The engine was being used to try to clear snow and ice from tracks between Johnsburg and Thurman on Feb. 6, when it jumped the rails and became stuck.
Efforts to get it back on the rail since have been hindered by ice and snow, said Justin Gonyo, SNCR’s general manager. And because it is a diesel engine that does not have antifreeze, SNCR has been forced to keep the engine running so it doesn’t freeze, he said.
That has included refueling it at least once.
“Believe me, I want it out of there as much as anyone,” Gonyo said.
The engine remained upright and was stuck in a stretch between Glen Creek and Route 28, just west of the Hudson River.
There are a number of homes and businesses clustered in an area known as The Glen who have been wondering about the progress in light of the noise of the engine and odor of diesel exhaust.
Johnsburg Supervisor Andrea Hogan said a number of residents have taken issue with the “really bad” odor from the engine’s fumes.
“I have been hearing their frustration,” she said Monday.
She said railroad management had promised to have the train back on the tracks as of Saturday, but that day came and went without success.
“It might be time for them to pay for a contractor,” she said.
One resident said that railroad workers did not come to the site for several days last week, after the Wednesday snowstorm. They were there during the snowstorm and returned on Saturday.
Water from flooding last month blocked the tracks in several areas along the Hudson River, and Gonyo said the company has been working to clear it so snow train trips could resume. The company has scaled back the length of the snow train trip to avoid the flooded area, but Gonyo said ticket sales have been good and the company wants to re-open the full line as soon as possible.

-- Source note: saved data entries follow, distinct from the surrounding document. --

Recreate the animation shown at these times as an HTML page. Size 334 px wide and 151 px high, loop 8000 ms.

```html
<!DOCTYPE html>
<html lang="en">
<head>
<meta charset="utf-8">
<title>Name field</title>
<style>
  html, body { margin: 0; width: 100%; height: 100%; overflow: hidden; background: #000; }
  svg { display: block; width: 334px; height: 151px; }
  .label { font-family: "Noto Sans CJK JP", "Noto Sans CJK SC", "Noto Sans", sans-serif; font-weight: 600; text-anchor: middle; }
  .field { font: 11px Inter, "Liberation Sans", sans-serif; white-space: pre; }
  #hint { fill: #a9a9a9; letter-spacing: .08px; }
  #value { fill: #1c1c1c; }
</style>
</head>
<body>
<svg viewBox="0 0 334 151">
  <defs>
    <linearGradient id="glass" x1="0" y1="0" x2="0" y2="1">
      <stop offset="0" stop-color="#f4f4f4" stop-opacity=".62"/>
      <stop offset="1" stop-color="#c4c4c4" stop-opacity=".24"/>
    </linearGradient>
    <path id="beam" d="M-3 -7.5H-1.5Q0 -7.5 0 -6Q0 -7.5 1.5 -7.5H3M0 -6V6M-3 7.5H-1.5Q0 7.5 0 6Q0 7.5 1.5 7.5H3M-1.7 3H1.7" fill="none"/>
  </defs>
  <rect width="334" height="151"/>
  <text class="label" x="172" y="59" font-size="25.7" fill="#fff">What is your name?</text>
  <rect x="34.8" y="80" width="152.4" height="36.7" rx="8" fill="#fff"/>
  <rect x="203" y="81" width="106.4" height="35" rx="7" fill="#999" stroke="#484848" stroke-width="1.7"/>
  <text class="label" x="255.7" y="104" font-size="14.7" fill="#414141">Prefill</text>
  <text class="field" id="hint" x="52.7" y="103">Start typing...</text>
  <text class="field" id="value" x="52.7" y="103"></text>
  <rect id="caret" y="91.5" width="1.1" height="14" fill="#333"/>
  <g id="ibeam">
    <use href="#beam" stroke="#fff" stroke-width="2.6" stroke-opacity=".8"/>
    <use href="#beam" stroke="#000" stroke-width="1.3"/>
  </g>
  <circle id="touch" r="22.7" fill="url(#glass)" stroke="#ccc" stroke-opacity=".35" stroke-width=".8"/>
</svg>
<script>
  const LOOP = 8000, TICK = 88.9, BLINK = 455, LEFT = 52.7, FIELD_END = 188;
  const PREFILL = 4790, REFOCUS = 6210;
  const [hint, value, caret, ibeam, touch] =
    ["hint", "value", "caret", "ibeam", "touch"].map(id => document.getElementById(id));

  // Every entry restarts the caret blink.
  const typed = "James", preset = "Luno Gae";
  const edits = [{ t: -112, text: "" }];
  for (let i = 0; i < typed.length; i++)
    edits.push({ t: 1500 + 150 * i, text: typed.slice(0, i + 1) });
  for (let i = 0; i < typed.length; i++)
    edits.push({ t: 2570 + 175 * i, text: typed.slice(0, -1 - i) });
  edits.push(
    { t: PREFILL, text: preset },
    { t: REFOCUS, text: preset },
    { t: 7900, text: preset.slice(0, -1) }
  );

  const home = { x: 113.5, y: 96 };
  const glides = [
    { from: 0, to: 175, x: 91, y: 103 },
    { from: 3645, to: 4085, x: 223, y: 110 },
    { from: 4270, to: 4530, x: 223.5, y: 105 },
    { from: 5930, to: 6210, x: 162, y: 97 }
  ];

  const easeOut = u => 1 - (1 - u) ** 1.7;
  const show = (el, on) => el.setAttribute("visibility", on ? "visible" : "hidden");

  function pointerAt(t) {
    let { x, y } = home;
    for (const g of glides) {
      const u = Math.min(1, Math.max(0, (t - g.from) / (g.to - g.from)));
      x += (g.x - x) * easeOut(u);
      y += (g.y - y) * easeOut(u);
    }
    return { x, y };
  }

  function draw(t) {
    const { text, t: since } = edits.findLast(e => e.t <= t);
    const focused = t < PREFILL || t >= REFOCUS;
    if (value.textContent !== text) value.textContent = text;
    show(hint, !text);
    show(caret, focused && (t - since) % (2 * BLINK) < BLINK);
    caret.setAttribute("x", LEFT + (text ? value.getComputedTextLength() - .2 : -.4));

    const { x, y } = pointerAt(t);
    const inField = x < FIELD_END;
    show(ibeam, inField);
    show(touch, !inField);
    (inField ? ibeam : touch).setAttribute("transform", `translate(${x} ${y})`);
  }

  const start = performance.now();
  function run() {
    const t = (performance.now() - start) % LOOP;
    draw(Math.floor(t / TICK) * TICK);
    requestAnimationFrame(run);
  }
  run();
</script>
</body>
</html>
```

“The ice has been a big problem, and we haven’t gotten to the worst of it yet,” Gonyo explained.